Edge Of Eternity review
20 GB available space
Edge Of Eternity
In Edge of Eternity, two worlds collide that could hardly be more different: The inhabitants of Heryon try to resist the invasion of the alien Archelites and their technological superiority with ancient weapons and magical powers. Heryon even seems to have the advantage at last. But then the Archelites use a particularly cruel weapon: Decomposition - a biological warfare agent that gradually transforms its victims into hideous deformities.
A fate that also blossoms for the mother of soldier Daryon, as his sister Selene, who works as a priestess, informs him in a letter. But she also holds out the hope of an antidote, for which both embark on a long journey through the entire country to find Master Alpharius - at first all alone, later also with the support of defensible companions such as ex-army comrade Khalder or fortune teller Myrna.

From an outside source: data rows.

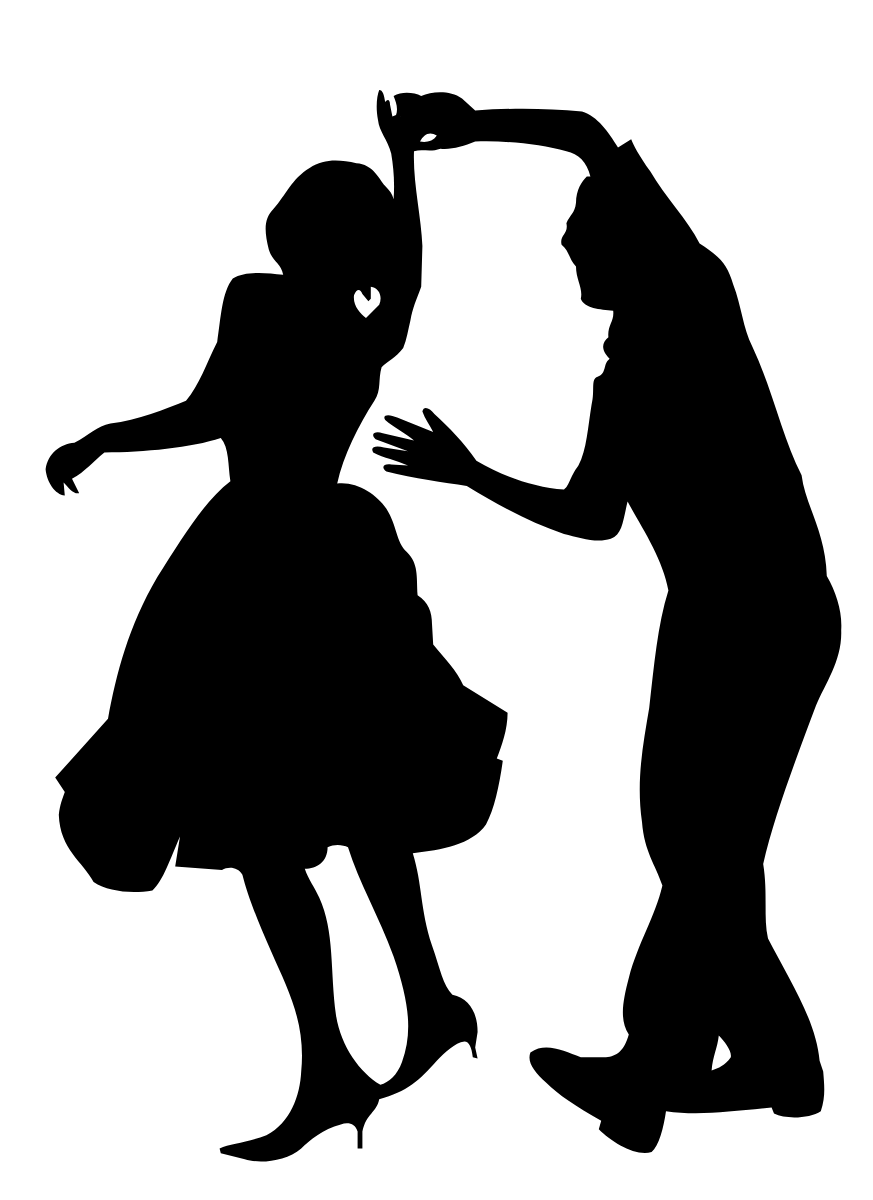
<!DOCTYPE html>
<html lang="en">
<head>
<meta charset="utf-8">
<title>Swing dancers</title>
<style>
:root { --paper: #ffffff; --ink: #000000; }
html, body { margin: 0; padding: 0; background: var(--paper); overflow: hidden; }
.artboard { display: block; width: 873px; height: 1200px; background: var(--paper); }
.dancer { fill: var(--ink); fill-rule: evenodd; }
</style>
</head>
<body>
<svg class="artboard" viewBox="0 0 727.5 1000" role="img" aria-label="Silhouettes of a woman in a full skirt and a man dancing, hands joined overhead">
  <path id="woman" class="dancer" d="M236 229 C234 219 227 218 224 208 C220 192 220 182 228 174 C238 163 243 149 258 140 C270 132 283 133 297 136 C311 137 315 148 321 155 C325 159 327 162 328 166
    C329 152 328 140 326 128 C323 116 316 110 315 100 C313 90 314 80 316 75 C319 75 320 79 321 85 C323 82 325 83 325 87 L327 97 L332 95 L346 108 L345 126
    C344 152 351 180 352 205 L351 239 C347 250 344 256 342 267 C340 275 339 283 336 290 C330 298 323 301 318 306 C315 316 318 325 312 334 C299 354 286 380 281 403
    C297 401 314 412 322 424 C331 438 330 452 339 460 C349 470 347 480 348 496 C357 502 360 510 360 520 L361 537 C370 548 381 559 386 571 L423 594 C423 608 418 622 414 632 L419 634 C416 655 412 674 405 687 C393 704 368 708 344 711
    C352 737 350 757 360 788 C367 808 369 821 377 829 C391 832 398 844 398 860 L396 873 L398 882 L394 881 C393 873 391 868 387 868 C379 869 371 877 364 884 C350 900 339 910 316 916
    C314 927 305 928 302 943 L302 957 L298 957 L298 943 C296 936 290 935 284 937 C269 941 258 950 251 957 C238 968 216 970 204 966 L184 961 L183 957 C192 953 207 952 222 946 C242 936 250 913 251 893 C255 852 240 825 226 793 C214 766 206 745 202 729 C198 722 190 722 185 725 L146 722 L150 697
    C142 715 136 734 127 742 C110 745 90 743 78 735 C69 718 50 708 49 679 C50 670 52 666 54 660 L46 648 L90 599 C97 561 107 522 131 481 C152 448 170 418 192 401 C190 388 191 373 184 365
    C160 373 120 377 87 377 C78 384 71 393 60 399 L66 411 C61 412 57 406 53 402 L54 413 C46 412 39 402 38 391 C40 378 50 370 62 369 C74 363 81 355 92 353 C115 350 138 341 155 334 C166 321 172 303 181 285 C184 265 185 243 194 232 C204 226 220 227 236 229 Z
    M254 724 C264 724 273 718 273 706 C279 703 286 704 290 706 C299 735 316 764 328 797 C341 835 344 860 335 885 C331 896 324 902 317 904 C300 894 284 872 280 846 C275 810 279 776 266 748 C262 739 257 733 254 724 Z
    M295 246 C297 241 300 240 302 245 L307 251 L309 249 L309 239 C316 240 319 247 316 254 L305 265 C300 261 294 255 295 246 Z"/>
  <path id="man" class="dancer" d="M328 80 C335 76 345 77 351 80 C360 76 375 75 385 82 L396 92 C425 90 455 90 485 93 C498 97 507 110 515 123 L526 116 C528 121 532 129 542 143 C554 164 573 183 583 203 C600 214 606 220 611 237 C618 255 619 273 627 289 C644 325 652 365 668 396 C671 421 688 443 689 480 C697 494 702 510 701 525 C702 550 688 569 680 588 C665 628 645 680 636 720
    C640 745 636 765 640 782 C657 815 680 850 683 884 L686 893 C687 905 688 914 684 926 C675 932 655 933 645 928 L643 923 C610 926 582 930 555 926 C553 940 549 955 543 960 C530 964 510 952 499 941 L501 934 C480 922 465 912 455 902 C445 893 439 885 442 877 C455 868 470 876 484 881 L505 881 C514 880 520 876 524 862
    C516 850 519 834 524 815 C532 785 546 764 552 738 C546 720 537 710 535 685 C530 650 536 620 541 590 C545 555 548 520 557 492 C552 465 535 440 523 418 C519 434 519 445 509 449 C497 453 483 448 470 445 C440 435 414 420 389 405
    C370 402 345 399 322 393 C317 389 320 386 326 387 L340 388 C330 383 320 382 311 377 C308 372 314 371 320 373 L340 376 L313 366 C308 361 313 359 319 361 L345 367 C338 361 328 356 321 350 C318 345 325 345 331 348 L361 360 C358 354 354 349 352 343 C353 338 358 340 362 345 C374 356 386 368 397 384 C419 397 445 406 470 408 C475 404 474 399 482 388 C489 375 490 355 493 337 C496 325 492 316 498 314 C506 311 502 304 508 299 C500 291 502 285 507 281 C506 271 512 268 511 259
    C500 258 487 257 484 249 C486 240 480 233 480 222 C474 216 475 210 468 204 C466 196 474 195 472 186 C475 179 479 178 480 169 C480 158 485 151 489 147 L492 147 C489 135 482 128 472 126 C450 120 420 117 396 118 C386 122 376 125 367 124 C359 127 352 124 345 126 L329 128 L330 104 L334 97 L330 96 C332 90 330 85 328 80 Z
    M350 118 C353 112 358 109 364 113 C361 118 355 119 350 118 Z
    M599 863 C604 868 610 876 609 881 C604 888 599 890 593 892 C594 880 598 873 599 863 Z"/>
</svg>
</body>
</html>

The locations are vast and varied, the walks often long. At least until you can use one of the cat-like Nekaruh as amount - even for races. In addition, the domesticated big cats can also scent treasure and dig it up when approached. Sometimes, however, instead of hidden gems, they unearth aggressive monsters, which then entangle the group in turn-based combat.
You can also let time pass manually, take a defensive stance, or change positions. Unlike many genre colleagues, the battles don't just take place in symbolic arenas, but on hexagonally gridded battlefields, where you not only have to consider weapon and action ranges but where you can also move around for advantageous back or flanking attacks. Taking advantage of elemental weaknesses, which once figured out are permanently noted, is also important. Preferred starting formations can also be set in the main menu.
With Edge of Eternity, the small French Midgar Studio has created a remarkable Japanese-style role-playing epic, which doesn't have to hide from the titles of larger studios in terms of story, game mechanics, and scope. The scenario is interesting, the world huge, and the locations vary. The game world and characters, however, seem unusually rigid and sterile despite quiet atmospheric moments. You often feel like you're in an online role-playing game without any other players. In addition, there are annoying display errors and limitations in navigation and handling. However, despite the noticeable lack of polish, the odyssey of Daryon and Selene entertained well overall.